For years, a nondisclosure agreement kept Constand and her family silent; the Cosby criminal trial provided her with an opportunity to finally reveal what took place almost 15 years ago.
Facing the possibility of prison at 81, Bill Cosby arrived at a suburban Philadelphia courthouse Tuesday to learn his punishment for drugging and sexually assaulting a woman over a decade ago in what led to the first celebrity trial of the #MeToo era.
The comedian must also pay a fine of $20,000 as well as the prosecution's court costs.
Montgomery County Court of Common Pleas Judge Steven O'Neill ordered Cosby to be jailed immediately, denying Cosby's request for bail while lawyers appeal the conviction.
But O'Neill said prosecutors had met their burden of proof by "clear and convincing" evidence. He is now under house arrest and out on $1 million bail.
Cosby was led out of the courtroom today in handcuffs and will spend the first few days of his sentence at the Montgomery County Correctional Facility outside Philadelphia before entering state prison. Meanwhile, Cosby's lawyers had pushed for house arrest, citing their client's blindness, advanced age and declining health.
Judge O'Neill also chose to designate Cosby a "sexually violent predator" under Pennsylvania law. In addition, he will have to undergo counseling for the rest of his life and report to authorities every three months, according to The Associated Press.
Cosby was found guilty in April on three counts of aggravated indecent assault.

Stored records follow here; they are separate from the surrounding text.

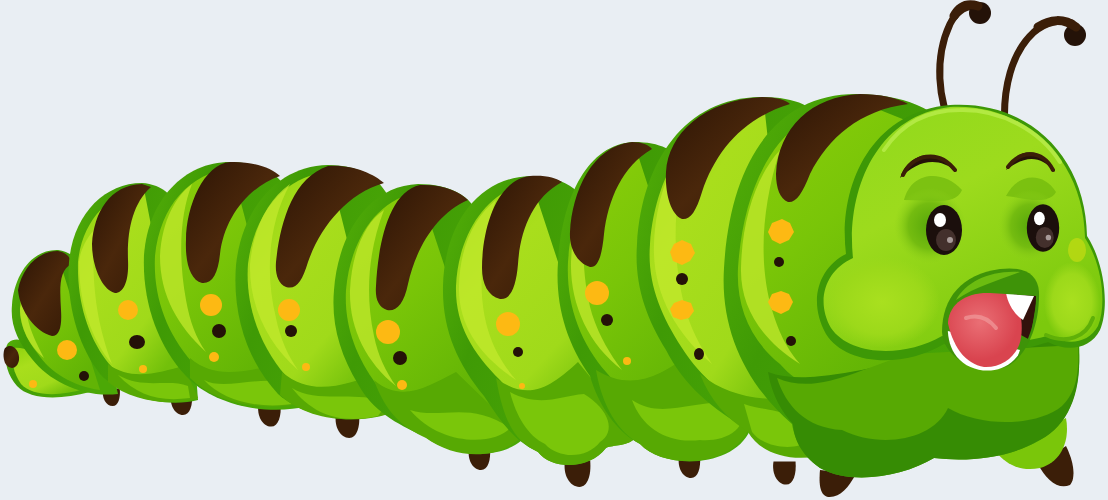
<!DOCTYPE html>
<html lang="en">
<head>
<meta charset="utf-8">
<title>Caterpillar</title>
<style>
:root{--sky:#e9eef3;--lime:#a5dc18;--leaf:#7ac60a;--grass:#57a903;--moss:#368c04;--glow:#c3ea2c;--bark:#3b1e08;--ink:#241208;--sun:#fdb913}
html,body{margin:0;height:100%;overflow:hidden;background:var(--sky)}
svg{display:block;width:1108px;height:500px}
.rim{fill:url(#rim)}
.pale{fill:url(#pale)}
.mid{fill:url(#mid)}
.glow{fill:var(--glow);opacity:.75}
.belly{fill:var(--grass)}
.lobe{fill:var(--leaf)}
.deep{fill:var(--moss)}
.stripe{fill:url(#bark)}
.feet{fill:var(--bark)}
.sun{fill:var(--sun)}
.dot{fill:var(--ink)}
.line{fill:none;stroke:var(--bark);stroke-linecap:round}
</style>
</head>
<body>
<svg viewBox="0 0 1108 500" role="img" aria-label="A smiling green caterpillar with brown stripes and orange spots">
<defs>
<linearGradient id="rim" x2="1" y2=".5"><stop offset="0" stop-color="#55b008"/><stop offset=".35" stop-color="#3f9a05"/><stop offset="1" stop-color="#4ba806"/></linearGradient>
<linearGradient id="pale" x2=".7" y2="1"><stop offset="0" stop-color="#8fd20e"/><stop offset=".35" stop-color="#a9de1c"/><stop offset=".75" stop-color="#a0da1a"/><stop offset="1" stop-color="#72c00a"/></linearGradient>
<linearGradient id="mid" x2=".6" y2="1"><stop offset="0" stop-color="#8ccf0a"/><stop offset=".5" stop-color="#79c508"/><stop offset="1" stop-color="#62b405"/></linearGradient>
<linearGradient id="bark" x2="1" y2="1"><stop offset="0" stop-color="#2c1405"/><stop offset=".5" stop-color="#4a270b"/><stop offset="1" stop-color="#351a06"/></linearGradient>
<linearGradient id="face" x2=".6" y2="1"><stop offset="0" stop-color="#8fd91c"/><stop offset=".45" stop-color="#9ddb1d"/><stop offset="1" stop-color="#7cc90d"/></linearGradient>
<radialGradient id="cheek"><stop offset="0" stop-color="#a9e01f"/><stop offset=".7" stop-color="#9cd91a"/><stop offset="1" stop-color="#9cd91a" stop-opacity="0"/></radialGradient>
<radialGradient id="socket"><stop offset="0" stop-color="#58a80a"/><stop offset=".6" stop-color="#74bc10"/><stop offset="1" stop-color="#8fd21a" stop-opacity="0"/></radialGradient>
<radialGradient id="tongue" cx=".45" cy=".4"><stop offset="0" stop-color="#ea6f75"/><stop offset="1" stop-color="#d9444f"/></radialGradient>
<path id="foot" d="M-10-12C-12 0-6 10 2 10C9 10 12 0 11-12Z"/>
<g id="eye"><ellipse rx="18" ry="25" fill="#1b0f0c"/><ellipse cx="2" cy="10" rx="10" ry="11" fill="#43302c"/><ellipse cx="-4" cy="-10" rx="6" ry="7" fill="#fff"/><circle cx="6" cy="10" r="3" fill="#a79a98"/></g>
<clipPath id="mouth-shape"><path d="M948 322C950 302 968 292 990 293L1036 296C1036 318 1030 344 1014 360C998 376 970 373 957 357C949 347 947 334 948 322Z"/></clipPath>
</defs>

<g id="feet" class="feet">
<use href="#foot" transform="translate(111 398) scale(.8)"/>
<use href="#foot" transform="translate(181 405)"/>
<use href="#foot" transform="translate(269 416) scale(1.05)"/>
<use href="#foot" transform="translate(347 427) scale(1.1)"/>
<use href="#foot" transform="translate(479 460)"/>
<use href="#foot" transform="translate(577 475) scale(1.2)"/>
<use href="#foot" transform="translate(689 468)"/>
<use href="#foot" transform="translate(784 474) scale(1.05)"/>
<path d="M1038 464L1066 446C1074 462 1076 478 1070 485C1058 490 1046 480 1038 464Z"/>
<path d="M820 470L856 474C848 488 840 498 828 497C819 495 819 482 820 470Z"/>
</g>

<g id="tail">
<path class="rim" d="M6 350C6 340 16 337 26 342L90 392C60 400 30 400 17 386C8 376 4 362 6 350Z"/>
<path class="pale" d="M14 348C30 345 70 372 84 389C58 397 32 396 21 384C14 374 10 360 14 348Z"/>
<path class="stripe" d="M5 348C12 342 20 350 19 360C17 370 9 370 5 363C3 358 3 352 5 348Z"/>
<circle class="sun" cx="33" cy="384" r="4"/>
</g>

<g id="segment-1">
<path class="rim" d="M12 305C14 275 32 249 58 250C76 252 90 270 96 300L118 394C84 398 50 382 32 359C18 342 10 325 12 305Z"/>
<path class="mid" d="M20 306C22 280 38 258 58 256L100 390C72 386 50 372 38 354C25 338 19 322 20 306Z"/>
<path class="glow" d="M20 308C20 328 30 347 44 358C34 338 26 324 25 296Z"/>
<path class="stripe" d="M18 290C22 268 38 251 58 251C66 252 71 258 72 264C58 270 60 290 61 310C62 325 60 336 52 336C36 332 20 312 18 290Z"/>
<circle class="sun" cx="67" cy="350" r="10"/><circle class="dot" cx="84" cy="376" r="5"/>
</g>

<g id="segment-2">
<path class="rim" d="M69 262C73 215 104 183 142 183C162 184 178 198 184 220L198 400C168 408 122 398 100 374C78 346 66 304 69 262Z"/>
<path class="pale" d="M78 262C82 222 108 192 144 189L182 386C152 392 122 382 106 360C87 334 77 300 78 262Z"/>
<path class="glow" d="M79 262C79 304 92 340 112 364C98 326 91 290 94 230C85 240 80 252 79 262Z"/>
<path class="belly" d="M108 364C132 382 160 372 184 366L198 398C174 407 132 402 108 382Z"/>
<path class="lobe" d="M118 375C144 390 168 378 188 386L190 398C160 402 138 396 118 375Z"/>
<path class="stripe" d="M92 244C94 212 110 185 142 184L151 187C132 204 127 232 128 260C129 280 124 293 115 293C102 290 92 266 92 244Z"/>
<circle class="sun" cx="128" cy="310" r="10"/><ellipse class="dot" cx="137" cy="342" rx="8" ry="7"/><circle class="sun" cx="143" cy="369" r="4"/>
</g>

<g id="segment-3">
<path class="rim" d="M144 255C148 200 184 162 230 162C262 162 284 176 292 200L308 406C268 416 214 406 186 376C158 346 142 302 144 255Z"/>
<path class="mid" d="M155 256C160 206 190 172 232 169L290 388C250 398 212 386 192 362C166 332 153 296 155 256Z"/>
<path class="glow" d="M160 256C162 220 176 196 192 184C180 214 178 256 186 300C190 322 196 338 206 352C178 326 160 296 160 256Z"/>
<path class="belly" d="M190 358C220 384 254 366 290 364L308 402C268 412 218 406 190 378Z"/>
<path class="lobe" d="M204 380C226 392 264 372 296 386L298 403C262 410 224 402 204 380Z"/>
<path class="stripe" d="M186 240C186 206 204 164 230 162C252 161 272 168 280 176C246 188 224 220 220 254C218 274 212 284 202 283C190 280 185 262 186 240Z"/>
<circle class="sun" cx="211" cy="305" r="11"/><circle class="dot" cx="219" cy="331" r="7"/><circle class="sun" cx="214" cy="357" r="5"/>
</g>

<g id="segment-4">
<path class="rim" d="M236 265C242 210 276 166 328 165C362 165 384 180 392 206L404 408C370 424 312 424 278 394C248 362 232 316 236 265Z"/>
<path class="pale" d="M248 264C254 214 284 175 330 172L386 394C348 408 310 400 286 376C260 346 245 306 248 264Z"/>
<path class="glow" d="M250 264C254 226 268 200 290 184C270 220 264 270 276 318C280 338 288 356 298 370C268 344 249 306 250 264Z"/>
<path class="belly" d="M282 372C312 398 346 384 378 374L404 408C370 425 312 425 280 395Z"/>
<path class="lobe" d="M292 388C318 404 350 390 388 402L378 416C342 424 314 416 292 388Z"/>
<path class="stripe" d="M276 262C280 224 292 178 328 166C352 164 374 174 384 183C346 194 320 228 308 262C302 282 296 290 286 287C278 284 275 274 276 262Z"/>
<circle class="sun" cx="289" cy="310" r="11"/><circle class="dot" cx="291" cy="331" r="6"/><circle class="sun" cx="306" cy="367" r="4"/>
</g>

<g id="segment-5">
<path class="rim" d="M334 290C338 235 368 186 418 184C450 184 472 196 480 218L522 440C500 460 452 458 424 436C396 424 372 410 358 384C340 354 331 324 334 290Z"/>
<path class="mid" d="M346 290C350 242 376 198 420 192L498 428C452 434 404 414 376 384C356 356 344 326 346 290Z"/>
<path class="glow" d="M350 290C352 250 366 222 384 210C370 246 364 290 374 336C378 356 386 372 396 386C366 362 349 328 350 290Z"/>
<path class="belly" d="M374 380C402 404 428 386 456 372L522 436C500 460 456 460 426 438C404 428 386 414 374 380Z"/>
<path class="lobe" d="M410 410C440 420 470 400 510 428C494 446 440 446 410 410Z"/>
<path class="stripe" d="M376 286C378 246 388 192 420 185C444 184 460 192 468 200C436 214 416 248 408 284C404 304 396 312 387 310C378 307 375 298 376 286Z"/>
<circle class="sun" cx="388" cy="332" r="12"/><circle class="dot" cx="400" cy="358" r="7"/><circle class="sun" cx="402" cy="385" r="5"/>
</g>

<g id="segment-6">
<path class="rim" d="M443 286C444 230 474 178 530 176C562 176 584 190 590 212L638 436C626 448 614 444 606 448C590 470 552 470 538 452C512 440 500 420 484 396C458 364 442 330 443 286Z"/>
<path class="pale" d="M456 286C458 236 486 188 532 183L612 426C560 430 524 410 500 380C472 352 455 324 456 286Z"/>
<path class="glow" d="M459 286C460 244 476 216 496 200C482 240 476 290 488 330C494 350 504 366 516 380C480 356 458 326 459 286Z"/>
<path class="belly" d="M496 378C530 404 554 384 578 362L638 436C626 448 614 444 606 448C588 470 552 470 538 452C516 442 504 424 496 378Z"/>
<path class="lobe" d="M510 392C540 408 560 396 584 394C610 410 616 432 600 442C588 458 560 460 545 444C528 436 516 416 510 392Z"/>
<path class="stripe" d="M482 268C482 230 496 180 530 176C546 175 556 178 562 182C532 198 520 232 518 264C516 288 510 300 500 299C488 296 482 284 482 268Z"/>
<circle class="sun" cx="508" cy="324" r="12"/><circle class="dot" cx="518" cy="352" r="5"/><circle class="sun" cx="522" cy="386" r="3"/>
</g>

<g id="segment-7">
<path class="rim" d="M558 262C562 200 586 144 634 142C660 142 676 150 684 166L750 430C734 468 664 470 640 444C616 432 598 404 590 376C566 342 555 304 558 262Z"/>
<path class="mid" d="M568 262C572 208 594 154 636 149L724 420C680 418 630 402 606 372C580 342 566 304 568 262Z"/>
<path class="glow" d="M571 262C573 222 580 200 590 184C582 226 580 272 592 314C600 338 610 354 622 370C588 344 570 304 571 262Z"/>
<path class="belly" d="M596 370C632 392 660 376 690 354L750 426C734 468 664 470 640 444C618 432 602 406 596 370Z"/>
<path class="lobe" d="M632 400C662 420 690 400 740 402C752 430 724 442 700 440C668 444 642 428 632 400Z"/>
<path class="stripe" d="M570 232C572 192 592 146 632 142C642 142 649 145 652 149C622 166 608 200 604 234C602 256 598 268 590 267C577 263 569 248 570 232Z"/>
<circle class="sun" cx="597" cy="293" r="12"/><circle class="dot" cx="607" cy="320" r="6"/><circle class="sun" cx="627" cy="361" r="4"/>
</g>

<g id="segment-8">
<path class="rim" d="M637 244C642 160 686 98 760 97C796 97 816 106 824 126L846 450C810 464 764 458 748 430C712 408 684 386 666 350C646 318 634 284 637 244Z"/>
<path class="pale" d="M650 244C656 168 696 108 764 104L800 430C752 420 706 386 682 348C660 314 647 282 650 244Z"/>
<path class="glow" d="M654 244C656 200 668 166 690 144C672 200 672 256 684 304C690 328 700 346 712 364C674 332 652 290 654 244Z"/>
<path class="belly" d="M700 374C730 398 760 400 806 400L846 446C810 466 764 460 748 432C726 418 710 400 700 374Z"/>
<path class="lobe" d="M744 404C774 414 790 404 810 440C796 452 764 448 752 432Z"/>
<path class="stripe" d="M666 172C668 134 704 100 762 97C776 97 786 100 790 104C744 118 716 150 702 192C696 212 690 220 682 219C670 214 665 192 666 172Z"/>
<path class="sun" d="M682 240l9 4 4 9-5 8-8 4-9-4-3-9 4-8ZM682 300l9 3 3 8-5 7-8 2-8-3-3-8 4-6Z"/>
<circle class="dot" cx="682" cy="279" r="6"/><ellipse class="dot" cx="699" cy="354" rx="5" ry="6"/>
</g>

<g id="chest">
<path class="lobe" d="M996 452L1066 418C1070 440 1062 462 1040 468C1020 472 1006 464 996 452Z"/>
<path class="rim" d="M724 268C730 164 774 94 856 94C900 94 940 108 960 140L1078 330C1084 388 1070 424 1040 440C1010 458 968 462 934 458C904 476 852 486 820 468C800 454 794 436 792 424C746 384 720 330 724 268Z"/>
<path class="mid" d="M738 268C744 176 784 106 860 102L930 130L890 390C846 402 806 394 780 364C750 340 736 306 738 268Z"/>
<path class="glow" d="M741 268C742 220 756 176 780 150C762 206 758 262 772 310C780 336 788 350 800 364C762 340 740 308 741 268Z"/>
<path class="deep" d="M768 372C822 392 900 350 1078 340C1084 392 1068 428 1036 442C1008 458 968 462 934 458C904 476 852 486 820 468C800 454 794 438 793 424C782 412 772 396 768 372Z"/>
<path class="belly" d="M777 378C818 396 860 368 910 354L1078 345C1080 378 1074 394 1062 406C1038 426 982 428 948 408C932 442 878 448 842 430C806 428 786 406 777 378Z"/>
<path class="stripe" d="M776 174C778 128 812 96 860 94C880 94 898 98 908 104C860 110 828 138 810 174C802 194 796 203 788 202C780 199 776 188 776 174Z"/>
<path class="sun" d="M782 219l8 4 4 9-5 8-9 4-8-4-4-8 4-9ZM781 291l8 3 4 8-4 8-8 4-9-4-4-8 4-8Z"/>
<circle class="dot" cx="779" cy="262" r="5"/><circle class="dot" cx="791" cy="341" r="5"/>
</g>

<g id="antennae">
<path class="line" stroke-width="7" d="M953 130C938 100 934 58 950 24C955 14 963 7 973 6"/>
<path class="line" stroke-width="7" d="M1005 130C1002 88 1012 52 1034 32C1046 22 1060 19 1072 23"/>
<circle class="dot" cx="980" cy="13" r="11"/><circle class="dot" cx="1075" cy="35" r="11"/>
<path class="line" stroke-width="9" d="M954 16C960 5 968 3 978 6M1038 27C1050 19 1064 18 1076 27"/>
</g>

<g id="head">
<path fill="#3d9806" d="M846 254C838 190 868 112 950 105C1030 100 1086 158 1087 236C1104 262 1110 306 1100 330C1090 350 1066 352 1048 342C1010 356 970 348 944 344C904 368 846 366 826 334C808 302 818 268 846 254Z"/>
<path fill="url(#face)" d="M853 258C846 194 874 116 950 107C1026 103 1084 160 1085 238C1102 264 1107 304 1098 326C1088 344 1066 346 1050 335C1010 348 970 340 942 336C904 358 850 356 831 328C815 300 826 270 853 258Z"/>
<path fill="none" stroke="#b9ee4c" stroke-width="4" stroke-linecap="round" opacity=".8" d="M884 150C904 120 932 110 960 110C1000 109 1040 130 1060 162"/>
<ellipse cx="882" cy="302" rx="58" ry="46" fill="url(#cheek)"/>
<ellipse cx="1072" cy="302" rx="28" ry="40" fill="url(#cheek)"/>
<path fill="none" stroke="#5fb008" stroke-width="4" stroke-linecap="round" d="M1046 335C1066 344 1086 338 1093 318"/>
<ellipse cx="1077" cy="250" rx="9" ry="12" fill="#c4dc12" opacity=".7"/>
</g>

<g id="eyes">
<path fill="#6fb80c" opacity=".7" d="M904 200C912 170 944 170 962 190C956 206 930 200 904 200ZM1006 196C1018 172 1044 172 1056 192C1048 206 1024 198 1006 196Z"/>
<ellipse cx="930" cy="226" rx="36" ry="38" fill="url(#socket)"/><ellipse cx="1030" cy="226" rx="32" ry="36" fill="url(#socket)"/>
<use href="#eye" x="944" y="230"/><use href="#eye" transform="translate(1043 228) scale(.9 .95)"/>
<path class="dot" d="M900 178C908 154 936 144 957 172C938 156 918 160 900 178ZM1006 170C1018 146 1042 146 1055 172C1040 154 1024 156 1006 170Z"/>
<path class="line" stroke-width="4" d="M903 175C912 155 938 148 955 170M1008 167C1020 150 1042 149 1053 170"/>
</g>

<g id="mouth">
<path fill="#3e9308" d="M942 332C942 298 962 274 1000 269C1024 266 1038 274 1039 292C1040 326 1026 356 1008 366C984 376 944 362 942 332Z"/>
<path fill="#6cbc10" d="M956 300C966 282 990 270 1020 272C1000 280 976 286 956 300Z"/>
<g clip-path="url(#mouth-shape)">
<path fill="#fff" d="M944 330L1020 350L1010 378H950Z"/>
<path fill="#33120c" d="M1014 292H1038L1030 340L1012 330Z"/>
<path fill="url(#tongue)" d="M946 312C956 294 984 290 1004 293C1018 298 1024 318 1021 338C1018 356 1002 368 984 367C964 364 950 344 946 312Z"/>
<path fill="none" stroke="#f19a9c" stroke-width="4" stroke-linecap="round" opacity=".7" d="M966 318C978 314 988 318 996 328"/>
<path fill="#fff" d="M1006 293L1034 296L1023 320C1014 314 1008 304 1006 293Z"/>
</g>
</g>
</svg>
</body>
</html>
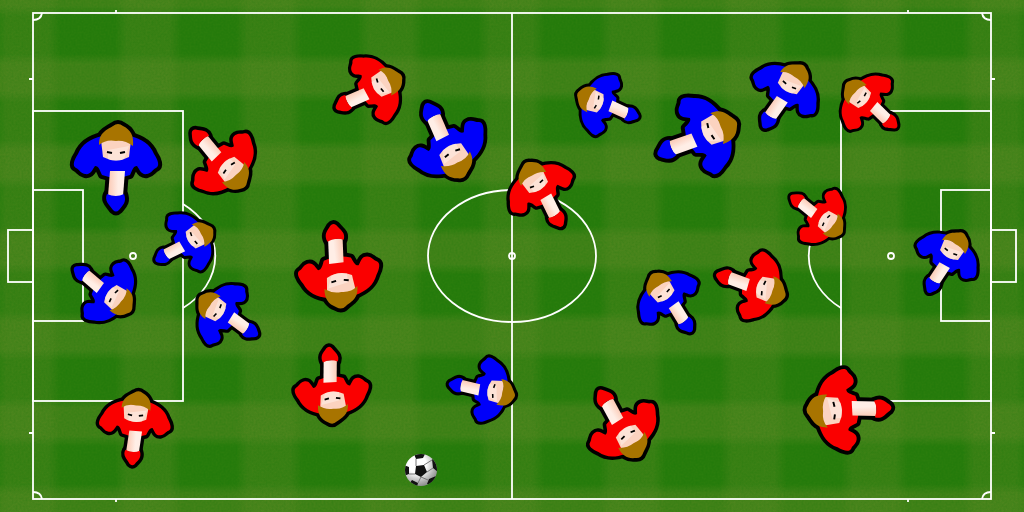
<!DOCTYPE html>
<html lang="en">
<head>
<meta charset="utf-8">
<title>Football pitch from above</title>
<style>
:root {
  --grass: #2a7d0d;
  --grass-light: #5d8a26;
  --line: #fff;
  --blue: #0000fa;
  --red: #fa0000;
  --skin: #fbd3c0;
  --skin-light: #ffeee6;
  --hair: #a87400;
  --ink: #000;
}
html, body { margin: 0; width: 1024px; height: 512px; overflow: hidden; background: var(--grass); }
svg { display: block; }
.markings { fill: none; stroke: var(--line); stroke-width: 1.8; }
.blue-team { color: var(--blue); }
.red-team { color: var(--red); }
.outline { fill: var(--ink); stroke: var(--ink); stroke-width: 8; stroke-linejoin: round; }
.kit { fill: currentColor; }
.hair { fill: var(--hair); }
.eyes { fill: none; stroke: var(--ink); stroke-width: 2; }
</style>
</head>
<body>
<svg width="1024" height="512" viewBox="0 0 1024 512" role="img" aria-label="Football pitch seen from above with a blue team, a red team and a ball">
  <defs>
    <linearGradient id="row-fade" x2="0" y2="1">
      <stop offset="0" stop-color="#5d8a26" stop-opacity="0"/>
      <stop offset=".12" stop-color="#5d8a26" stop-opacity=".5"/>
      <stop offset=".44" stop-color="#5d8a26" stop-opacity=".5"/>
      <stop offset=".56" stop-color="#5d8a26" stop-opacity="0"/>
    </linearGradient>
    <linearGradient id="column-fade">
      <stop offset="0" stop-color="#5d8a26" stop-opacity="0"/>
      <stop offset=".1" stop-color="#5d8a26" stop-opacity=".36"/>
      <stop offset=".45" stop-color="#5d8a26" stop-opacity=".36"/>
      <stop offset=".55" stop-color="#5d8a26" stop-opacity="0"/>
    </linearGradient>
    <pattern id="mown-rows" y="-32" width="1024" height="86" patternUnits="userSpaceOnUse">
      <rect width="1024" height="86" fill="url(#row-fade)"/>
    </pattern>
    <pattern id="mown-columns" x="-6" width="121" height="512" patternUnits="userSpaceOnUse">
      <rect width="121" height="512" fill="url(#column-fade)"/>
    </pattern>
    <filter id="turf" x="0" y="0" width="100%" height="100%">
      <feTurbulence type="fractalNoise" baseFrequency=".5" numOctaves="2" seed="4"/>
      <feColorMatrix values="0 0 0 0 0  0 0 0 0 .15  0 0 0 0 0  .6 0 0 0 -.15"/>
    </filter>
    <linearGradient id="leg-skin">
      <stop offset="0" stop-color="#fbc9b4"/>
      <stop offset=".6" stop-color="#ffeee6"/>
    </linearGradient>
    <radialGradient id="ball-shade" cx=".38" cy=".32" r=".7">
      <stop offset=".4" stop-color="#fff"/>
      <stop offset="1" stop-color="#8c8c8c"/>
    </radialGradient>
    <clipPath id="ball-edge"><circle r="16"/></clipPath>

    <path id="shirt" d="M-14-8C-26-5-34 0-38 10C-42 16-44 22-40 24C-37 25-36 29-31 30C-25 31-24 26-21 22C-17 22-16 27-14 31Q0 36 14 31C16 27 17 22 21 22C24 26 25 31 31 30C36 29 37 25 40 24C44 22 42 16 38 10C34 0 26-5 14-8Z"/>
    <path id="leg" d="M-6 27L-8 52H7L9 27Z"/>
    <path id="boot" d="M-9 50C-12 57-7 60-3 66Q0 69 3 66C7 61 11 58 8 50Q0 54-9 50Z"/>
    <path id="hair-shape" d="M-17 1C-17-12-9-14-3-18Q2-22 7-18C15-14 18-8 17 2Q9-4 0-3Q-10-5-17 1Z"/>
    <g id="player">
      <g class="outline">
        <use href="#shirt"/><use href="#leg"/><use href="#boot"/><use href="#hair-shape"/>
      </g>
      <use href="#shirt" class="kit"/>
      <use href="#leg" fill="url(#leg-skin)"/>
      <use href="#boot" class="kit"/>
      <path d="M-15-4L-13 13Q0 20 13 13L15-4Z" fill="var(--skin)"/>
      <path d="M-8 6L-8 15Q0 18 8 15L13 2Z" fill="var(--skin-light)" opacity=".6"/>
      <use href="#hair-shape" class="hair"/>
      <path class="eyes" d="M-9 8L-4 9M4 9L9 8"/>
    </g>
  </defs>

  <g id="grass">
    <rect width="1024" height="512" fill="var(--grass)"/>
    <rect width="1024" height="512" fill="url(#mown-rows)"/>
    <rect width="1024" height="512" fill="url(#mown-columns)"/>
    <rect width="1024" height="512" filter="url(#turf)" opacity=".5"/>
  </g>

  <g id="pitch-markings" class="markings">
    <rect x="33" y="13" width="958" height="486"/>
    <path d="M512 13V499"/>
    <ellipse cx="512" cy="256" rx="84" ry="66"/>
    <circle cx="512" cy="256" r="3"/>
    <g id="half">
      <rect x="33" y="111" width="150" height="290"/>
      <rect x="33" y="190" width="50" height="131"/>
      <rect x="8" y="230" width="25" height="52"/>
      <circle cx="133" cy="256" r="3"/>
      <path d="M183 204A84 66 0 0 1 183 308"/>
      <path d="M33 20Q41 20 42 13M33 492Q41 492 42 499"/>
      <path d="M116 10V13M116 499V502M29 79H33M29 433H33"/>
    </g>
    <use href="#half" transform="matrix(-1 0 0 1 1024 0)"/>
  </g>

  <g id="blue-players" class="blue-team">
    <use href="#player" transform="translate(116 144)"/>
    <use href="#player" transform="translate(199 235) rotate(59) scale(.75)"/>
    <use href="#player" transform="translate(119 300) rotate(126) scale(.82)"/>
    <use href="#player" transform="translate(212 307) rotate(-58) scale(.8)"/>
    <use href="#player" transform="translate(456 160) rotate(152) scale(.95)"/>
    <use href="#player" transform="translate(591 100) rotate(-70) scale(.75)"/>
    <use href="#player" transform="translate(718 128) rotate(66) scale(.98)"/>
    <use href="#player" transform="translate(793 79) rotate(31) scale(.85)"/>
    <use href="#player" transform="translate(660 288) rotate(-36) scale(.8)"/>
    <use href="#player" transform="translate(500 392) rotate(99) scale(.77)"/>
    <use href="#player" transform="translate(954 246) rotate(29) scale(.79)"/>
  </g>

  <g id="red-players" class="red-team">
    <use href="#player" transform="translate(386 82) rotate(62) scale(.84)"/>
    <use href="#player" transform="translate(234 173) rotate(136) scale(.88)"/>
    <use href="#player" transform="translate(341 289) rotate(173) scale(.97)"/>
    <use href="#player" transform="translate(333 406) rotate(176) scale(.88)"/>
    <use href="#player" transform="translate(136 408) rotate(4) scale(.85)"/>
    <use href="#player" transform="translate(533 178) rotate(-31) scale(.84)"/>
    <use href="#player" transform="translate(857 94) rotate(-50) scale(.77)"/>
    <use href="#player" transform="translate(831 224) rotate(125) scale(.73)"/>
    <use href="#player" transform="translate(770 290) rotate(106) scale(.83)"/>
    <use href="#player" transform="translate(632 441) rotate(147) scale(.9)"/>
    <use href="#player" transform="translate(826 411) rotate(-93) scale(.97)"/>
  </g>

  <g id="ball" transform="translate(421 470)">
    <circle r="16" fill="url(#ball-shade)"/>
    <g clip-path="url(#ball-edge)" fill="#111">
      <path d="M-5-4L3-5L6 2L0 7L-6 4Z"/>
      <path d="M-7-16L4-16L2-12L-5-11ZM11-11L17-8V2L12-2ZM8 9L15 6L12 15L6 14ZM-9 10L-3 13L-4 17L-12 14ZM-17-5L-12-3L-12 4L-17 6Z"/>
      <path d="M-5-4L-5-11M3-5L11-10M6 2L12-2M0 7L7 10M0 7L-3 13M-6 4L-12 4" fill="none" stroke="#777"/>
    </g>
  </g>
</svg>
</body>
</html>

Constand, who is now a massage therapist in Canada, testified during the trial in April and in an earlier trial previous year that ended with a hung jury, that she had become friends with Cosby, and viewed him as a mentor.
The former Temple basketball player testified that she was helpless to stop Cosby's sexual advances after the comedian gave her some wine and three blue pills "to take the edge off".
Cosby declined the opportunity to address the court before the sentence came down. On the first day of the sentencing, the comic laughed at times as the psychologist on the stand for the state portrayed him as a sexual predator with signs of a mental disorder.
A judge has ruled that Bill Cosby is a "sexually violent predator". Cosby's defense attorneys argued that the settlement made Constand a "con artist", while Constand said she settled because her family just wanted the process to be over.
Sonia Ossorio, president of the National Organization for Women of NY, praised Constand and each of the more than 60 women who have come forward to tell their stories about Cosby.
The AP does not typically identify people who say they are victims of sexual assault unless they come forward publicly, which Toronto-based Constand and other women have done. Many of his accusers say he drugged them before the assault.